Concerns over Arm's sale to Nvidia 'unfounded', says UK's tech trade association
TechUK's Julian David believes it's more likely that Nvidia will move parts of its business to the UK
The comments dismiss growing concerns among MPs that the sale of Arm to Nvidia could see Arm’s holdings and many of its jobs move out of the UK.
Nvidia’s CEO Jensen Huang has previously said his company will look to invest in Arm’s HQ, proposing research centres and a supercomputer facility, however, many are still concerned that one of the country’s most valuable technology businesses is at risk.
Both MPs and industry experts have called on the UK government to intervene and put measures in place that will protect Arm’s business and its workers from potentially being lifted out of its base in Cambridge.
However, Julian David, CEO of tech trade association TechUK, said that Nvidia will rely on the expertise of the Cambridgeshire chip giant and that it’s more likely that Nvidia will move parts of its business to the UK to take advantage of local talent.
“They’re paying a big price for it, so why would they acquire it and shut it down? It's pretty clear, they haven't done that,” he explained, in an interview with IT Pro.
David argues that the deal will likely be similar to that of Google’s acquisition of DeepMind, the UK AI tech startup that was sold in 2014 but has largely remained a British-based operation.
“So often you see that the big international mission will actually move to the new location,” David said. “If we get too worried about this, I would say take a look at Israel, because the Israeli tech industry pretty much has a model of start and grow and sell. It doesn't take itself away from Israel and what you actually see if you go, is all the big international players, including the Asian ones, have all invested in Israel.”
That model is available to the UK, according to David, provided it remains an attractive place to invest and grow technology companies with a good supply of skills and innovation.
The comments follow news that Arm plans to use ‘firewalls’ to protect confidential customer data from its new parent company, effectively blocking any attempts to prematurely access information on Arm’s biggest clients.
In September, Nvidia offered to sign legally binding assurances that UK jobs would be safe following the takeover, in a bid to stave off mounting concerns.
Despite the offer of these assurances, the government remains under immense pressure to review the deal, particularly business secretary Alok Sharma.
In a letter to Sharma on Thursday, Darren Jones, the chair of the business select committee, asked for more details on the UK's efforts to investigate the deal, stating that a "series of concerns have been raised regarding the future of Arm in this country, of thousands of jobs in the UK, and its role in the UK technology industry".
"I hope that the secretary of state will be able to provide some clarity on these issues and offer some reassurance that every effort is being made to safeguard the success of Arm in the UK," added Jones, as reported by the Guardian.

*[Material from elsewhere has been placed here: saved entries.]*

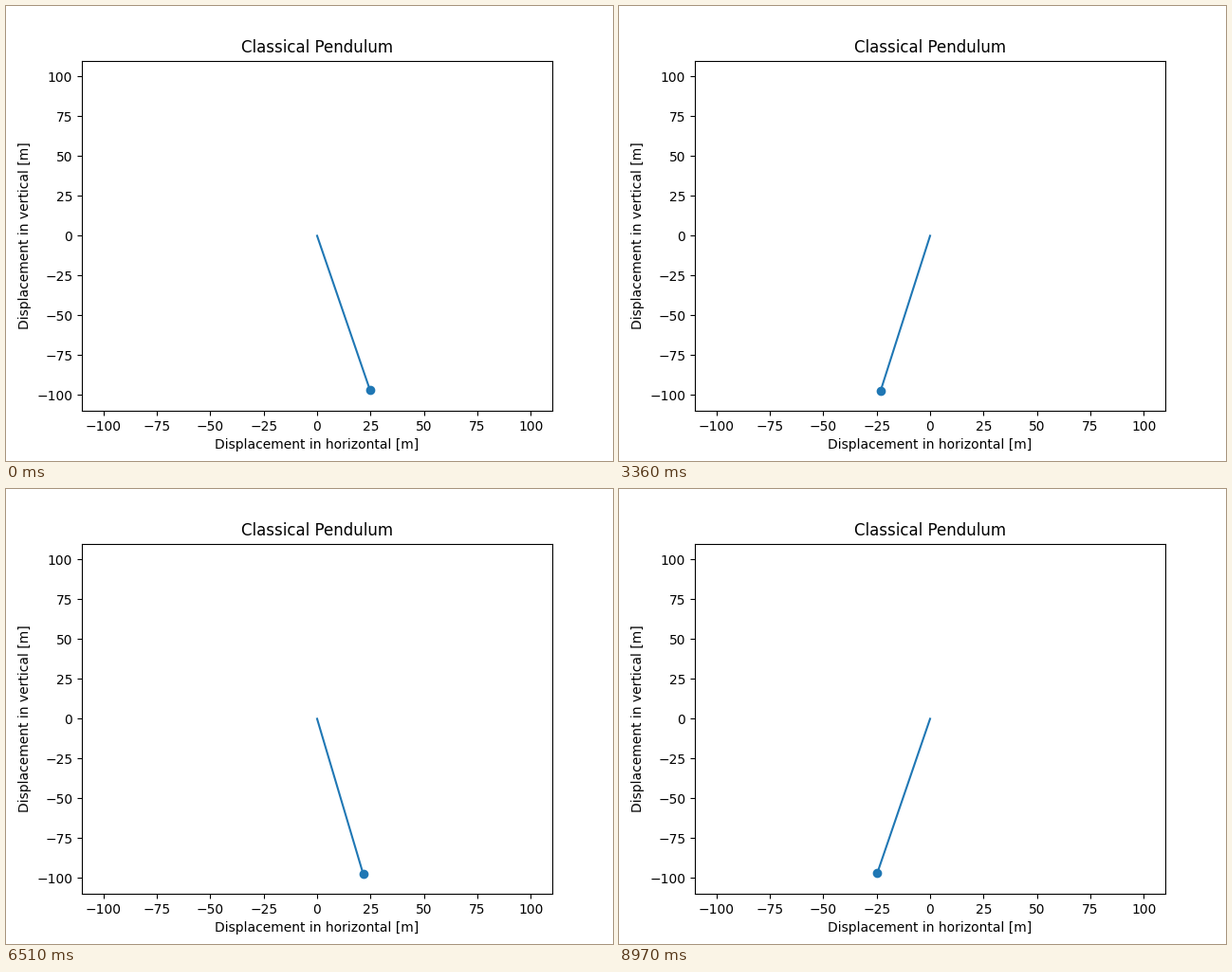
A matplotlib script that plays this animation: 640 by 480 pixels, repeating every 9 s.

```python
import numpy as np
import matplotlib.pyplot as plt
from matplotlib.animation import FuncAnimation

LENGTH = 100.0      # m
GRAVITY = 9.81      # m/s^2
THETA_MAX = 0.25    # rad
DT = 0.1            # simulated seconds per frame
FRAMES = 300
INTERVAL = 30       # ms

OMEGA = np.sqrt(GRAVITY / LENGTH)

plt.rcParams["font.family"] = "DejaVu Sans"

fig, ax = plt.subplots(figsize=(6.4, 4.8), dpi=100)
ticks = np.arange(-100, 101, 25)
ax.set(
    xlim=(-110, 110),
    ylim=(-110, 110),
    xticks=ticks,
    yticks=ticks,
    title="Classical Pendulum",
    xlabel="Displacement in horizontal [m]",
    ylabel="Displacement in vertical [m]",
)

rod, = ax.plot([], [], color="C0")
bob, = ax.plot([], [], "o", color="C0")


def update(frame):
    """Small-angle swing released from rest at THETA_MAX."""
    theta = THETA_MAX * np.cos(OMEGA * DT * frame)
    x, y = LENGTH * np.sin(theta), -LENGTH * np.cos(theta)
    rod.set_data([0, x], [0, y])
    bob.set_data([x], [y])
    return rod, bob


anim = FuncAnimation(fig, update, frames=FRAMES, interval=INTERVAL,
                     repeat=True, repeat_delay=0)
plt.show()
```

UPDATE: This article originally stated that MPs had rejected assurances from Nvidia. This was inaccurate and the information has been changed to reflect this.
Four strategies for building a hybrid workplace that works
All indications are that the future of work is hybrid, if it's not here alreadyFree webinar
The digital marketer’s guide to contextual insights and trends
How to use contextual intelligence to uncover new insights and inform strategiesFree Download
Ransomware and Microsoft 365 for business
What you need to know about reducing ransomware riskFree Download
Building a modern strategy for analytics and machine learning success
Turning into business valueFree Download